- [PROVIDED RECORDS]:

····················

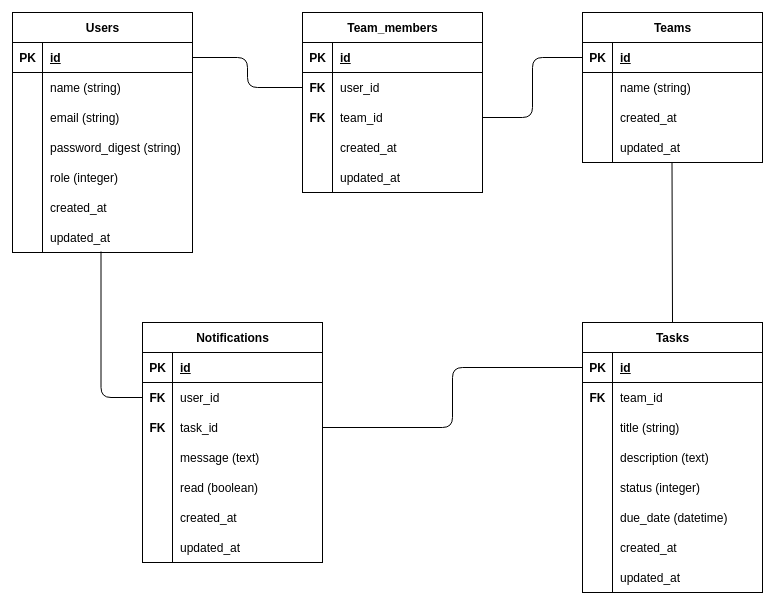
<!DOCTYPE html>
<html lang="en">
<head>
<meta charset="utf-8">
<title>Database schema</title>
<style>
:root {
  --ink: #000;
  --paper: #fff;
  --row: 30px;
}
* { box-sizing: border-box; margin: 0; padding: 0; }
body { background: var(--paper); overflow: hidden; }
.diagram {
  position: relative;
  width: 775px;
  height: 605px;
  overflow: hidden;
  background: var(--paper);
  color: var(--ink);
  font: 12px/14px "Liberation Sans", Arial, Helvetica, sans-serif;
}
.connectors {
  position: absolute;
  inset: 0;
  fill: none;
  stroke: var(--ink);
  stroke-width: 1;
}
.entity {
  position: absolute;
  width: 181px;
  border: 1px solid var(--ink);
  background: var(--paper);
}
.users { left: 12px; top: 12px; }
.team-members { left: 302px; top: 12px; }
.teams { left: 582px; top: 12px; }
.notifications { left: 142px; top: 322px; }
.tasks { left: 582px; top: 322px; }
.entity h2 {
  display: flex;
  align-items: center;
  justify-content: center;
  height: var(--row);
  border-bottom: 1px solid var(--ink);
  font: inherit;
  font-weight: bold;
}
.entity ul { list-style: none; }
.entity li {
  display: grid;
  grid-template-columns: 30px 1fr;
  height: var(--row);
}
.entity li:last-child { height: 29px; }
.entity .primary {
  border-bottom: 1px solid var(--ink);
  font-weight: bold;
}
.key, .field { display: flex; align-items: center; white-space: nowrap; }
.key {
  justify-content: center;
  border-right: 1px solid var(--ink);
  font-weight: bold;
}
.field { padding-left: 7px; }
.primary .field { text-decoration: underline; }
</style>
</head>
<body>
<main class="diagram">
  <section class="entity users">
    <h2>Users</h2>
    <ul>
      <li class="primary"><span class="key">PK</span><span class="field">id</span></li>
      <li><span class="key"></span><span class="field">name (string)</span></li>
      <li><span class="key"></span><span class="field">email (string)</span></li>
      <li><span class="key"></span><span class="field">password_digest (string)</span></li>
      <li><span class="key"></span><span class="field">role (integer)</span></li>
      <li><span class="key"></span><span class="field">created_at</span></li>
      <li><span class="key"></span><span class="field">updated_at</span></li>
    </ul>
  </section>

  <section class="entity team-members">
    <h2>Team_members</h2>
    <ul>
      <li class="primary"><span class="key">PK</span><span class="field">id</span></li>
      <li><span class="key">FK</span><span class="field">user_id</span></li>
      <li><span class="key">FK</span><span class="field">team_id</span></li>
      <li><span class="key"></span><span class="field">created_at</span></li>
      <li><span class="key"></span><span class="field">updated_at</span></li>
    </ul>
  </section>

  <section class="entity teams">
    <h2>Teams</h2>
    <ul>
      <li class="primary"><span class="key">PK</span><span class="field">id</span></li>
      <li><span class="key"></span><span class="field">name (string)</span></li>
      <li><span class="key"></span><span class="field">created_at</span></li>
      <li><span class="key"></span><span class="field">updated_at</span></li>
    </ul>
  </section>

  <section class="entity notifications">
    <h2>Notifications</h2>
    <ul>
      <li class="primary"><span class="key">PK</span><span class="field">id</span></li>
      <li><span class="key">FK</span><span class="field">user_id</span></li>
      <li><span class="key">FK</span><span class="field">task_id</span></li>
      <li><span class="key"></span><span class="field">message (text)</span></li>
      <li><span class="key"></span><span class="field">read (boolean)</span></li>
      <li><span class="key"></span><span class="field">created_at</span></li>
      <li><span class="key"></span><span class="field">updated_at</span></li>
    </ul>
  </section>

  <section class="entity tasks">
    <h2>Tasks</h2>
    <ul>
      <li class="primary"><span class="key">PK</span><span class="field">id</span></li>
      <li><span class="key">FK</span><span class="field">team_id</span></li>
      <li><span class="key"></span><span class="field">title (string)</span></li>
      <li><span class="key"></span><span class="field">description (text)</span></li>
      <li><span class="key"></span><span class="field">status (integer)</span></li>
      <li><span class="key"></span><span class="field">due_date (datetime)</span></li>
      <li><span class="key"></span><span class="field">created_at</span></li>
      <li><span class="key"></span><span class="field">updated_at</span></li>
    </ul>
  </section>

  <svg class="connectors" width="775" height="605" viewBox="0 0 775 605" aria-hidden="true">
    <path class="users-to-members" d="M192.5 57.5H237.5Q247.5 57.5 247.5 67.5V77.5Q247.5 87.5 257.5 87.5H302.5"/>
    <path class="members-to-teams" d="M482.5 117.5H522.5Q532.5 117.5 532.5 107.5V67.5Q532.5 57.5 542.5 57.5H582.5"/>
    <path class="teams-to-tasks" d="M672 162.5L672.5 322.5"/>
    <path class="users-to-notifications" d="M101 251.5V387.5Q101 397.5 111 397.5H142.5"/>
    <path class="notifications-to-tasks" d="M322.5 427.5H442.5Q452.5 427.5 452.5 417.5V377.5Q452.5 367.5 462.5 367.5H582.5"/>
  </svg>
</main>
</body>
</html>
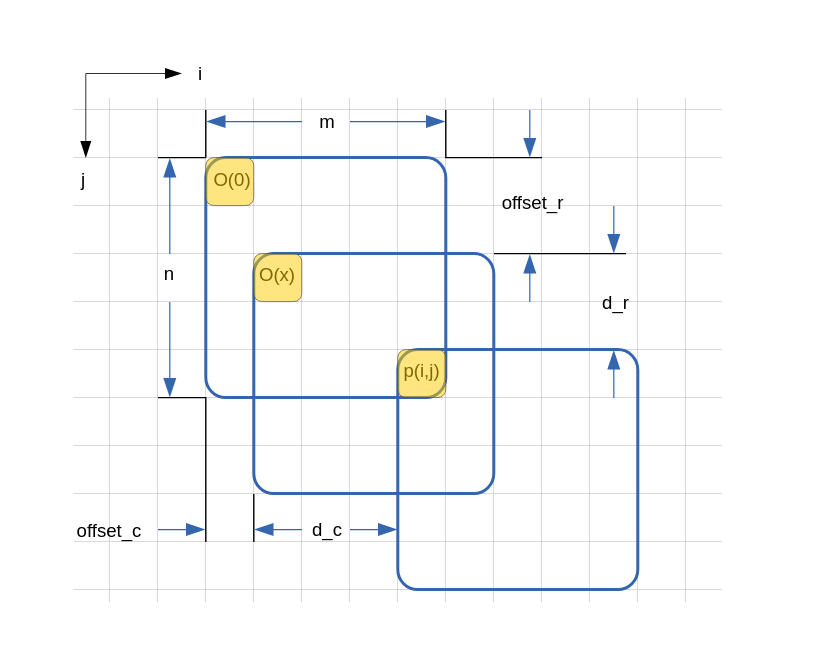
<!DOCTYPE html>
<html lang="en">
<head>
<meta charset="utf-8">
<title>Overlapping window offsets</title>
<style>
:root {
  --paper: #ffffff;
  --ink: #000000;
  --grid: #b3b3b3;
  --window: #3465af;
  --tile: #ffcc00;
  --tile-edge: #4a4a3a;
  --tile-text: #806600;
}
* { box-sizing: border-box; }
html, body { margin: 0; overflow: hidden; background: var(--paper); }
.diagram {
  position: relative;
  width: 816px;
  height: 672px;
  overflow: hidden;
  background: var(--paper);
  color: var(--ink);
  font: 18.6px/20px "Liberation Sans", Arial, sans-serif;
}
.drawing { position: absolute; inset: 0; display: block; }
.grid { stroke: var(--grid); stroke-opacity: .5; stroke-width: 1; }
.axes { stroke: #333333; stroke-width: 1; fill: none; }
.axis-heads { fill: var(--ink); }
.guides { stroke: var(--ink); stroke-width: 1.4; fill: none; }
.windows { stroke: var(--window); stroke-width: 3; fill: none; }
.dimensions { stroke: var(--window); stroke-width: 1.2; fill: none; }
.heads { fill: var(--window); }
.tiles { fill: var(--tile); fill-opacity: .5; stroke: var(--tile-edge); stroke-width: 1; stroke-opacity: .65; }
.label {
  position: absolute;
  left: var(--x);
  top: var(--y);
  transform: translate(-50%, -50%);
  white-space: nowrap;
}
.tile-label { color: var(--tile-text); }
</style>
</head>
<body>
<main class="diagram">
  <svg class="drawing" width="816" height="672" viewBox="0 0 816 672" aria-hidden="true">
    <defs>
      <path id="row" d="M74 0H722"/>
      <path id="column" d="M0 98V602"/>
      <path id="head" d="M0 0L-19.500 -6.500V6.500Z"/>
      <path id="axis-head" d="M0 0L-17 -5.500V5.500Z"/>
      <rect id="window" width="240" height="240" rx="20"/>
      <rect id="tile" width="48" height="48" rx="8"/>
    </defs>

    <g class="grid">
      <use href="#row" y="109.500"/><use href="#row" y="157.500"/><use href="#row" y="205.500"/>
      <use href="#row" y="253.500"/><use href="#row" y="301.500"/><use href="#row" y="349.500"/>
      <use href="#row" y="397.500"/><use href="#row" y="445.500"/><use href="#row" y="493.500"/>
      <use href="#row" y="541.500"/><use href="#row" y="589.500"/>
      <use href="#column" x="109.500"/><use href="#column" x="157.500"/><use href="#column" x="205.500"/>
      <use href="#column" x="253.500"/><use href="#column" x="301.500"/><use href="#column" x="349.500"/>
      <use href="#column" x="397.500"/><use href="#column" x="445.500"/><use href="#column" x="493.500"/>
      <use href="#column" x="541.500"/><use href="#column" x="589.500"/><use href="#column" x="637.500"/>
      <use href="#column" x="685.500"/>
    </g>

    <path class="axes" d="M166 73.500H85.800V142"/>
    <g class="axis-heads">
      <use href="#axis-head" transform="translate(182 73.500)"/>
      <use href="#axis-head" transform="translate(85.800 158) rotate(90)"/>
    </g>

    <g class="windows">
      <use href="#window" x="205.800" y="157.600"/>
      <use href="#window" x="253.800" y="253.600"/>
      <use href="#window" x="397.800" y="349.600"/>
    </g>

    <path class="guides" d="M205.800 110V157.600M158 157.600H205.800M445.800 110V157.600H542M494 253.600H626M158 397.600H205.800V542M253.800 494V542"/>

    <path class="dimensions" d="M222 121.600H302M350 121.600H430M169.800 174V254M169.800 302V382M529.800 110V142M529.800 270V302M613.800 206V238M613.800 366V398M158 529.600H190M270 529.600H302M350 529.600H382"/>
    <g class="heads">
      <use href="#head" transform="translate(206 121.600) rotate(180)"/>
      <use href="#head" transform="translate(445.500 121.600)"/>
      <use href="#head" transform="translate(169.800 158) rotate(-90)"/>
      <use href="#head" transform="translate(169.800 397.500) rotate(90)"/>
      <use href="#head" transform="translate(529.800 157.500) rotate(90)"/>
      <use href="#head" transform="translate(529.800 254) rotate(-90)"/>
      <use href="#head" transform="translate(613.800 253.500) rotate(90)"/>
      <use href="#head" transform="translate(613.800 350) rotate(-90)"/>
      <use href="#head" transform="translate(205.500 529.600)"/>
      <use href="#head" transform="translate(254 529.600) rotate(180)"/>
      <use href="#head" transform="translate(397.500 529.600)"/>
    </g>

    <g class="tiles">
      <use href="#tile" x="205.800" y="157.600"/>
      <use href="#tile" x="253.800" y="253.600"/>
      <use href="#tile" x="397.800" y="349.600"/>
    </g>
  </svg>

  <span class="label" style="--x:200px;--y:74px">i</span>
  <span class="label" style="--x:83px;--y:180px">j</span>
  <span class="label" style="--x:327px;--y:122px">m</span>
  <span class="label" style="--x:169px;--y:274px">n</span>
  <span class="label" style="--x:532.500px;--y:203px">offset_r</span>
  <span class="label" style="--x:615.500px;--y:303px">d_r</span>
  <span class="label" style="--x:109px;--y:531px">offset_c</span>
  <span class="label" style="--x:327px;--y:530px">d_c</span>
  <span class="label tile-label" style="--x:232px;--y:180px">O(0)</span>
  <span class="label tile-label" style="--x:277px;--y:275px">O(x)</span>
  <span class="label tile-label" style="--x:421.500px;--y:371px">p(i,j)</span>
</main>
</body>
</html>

····················

- [PROBLEM REQUIREMENTS]:
Among the entries above, identify all lines with "rotate" and copy them.

- [ANSWER TO THE PROBLEM]:
      <use href="#axis-head" transform="translate(85.800 158) rotate(90)"/>
      <use href="#head" transform="translate(206 121.600) rotate(180)"/>
      <use href="#head" transform="translate(169.800 158) rotate(-90)"/>
      <use href="#head" transform="translate(169.800 397.500) rotate(90)"/>
      <use href="#head" transform="translate(529.800 157.500) rotate(90)"/>
      <use href="#head" transform="translate(529.800 254) rotate(-90)"/>
      <use href="#head" transform="translate(613.800 253.500) rotate(90)"/>
      <use href="#head" transform="translate(613.800 350) rotate(-90)"/>
      <use href="#head" transform="translate(254 529.600) rotate(180)"/>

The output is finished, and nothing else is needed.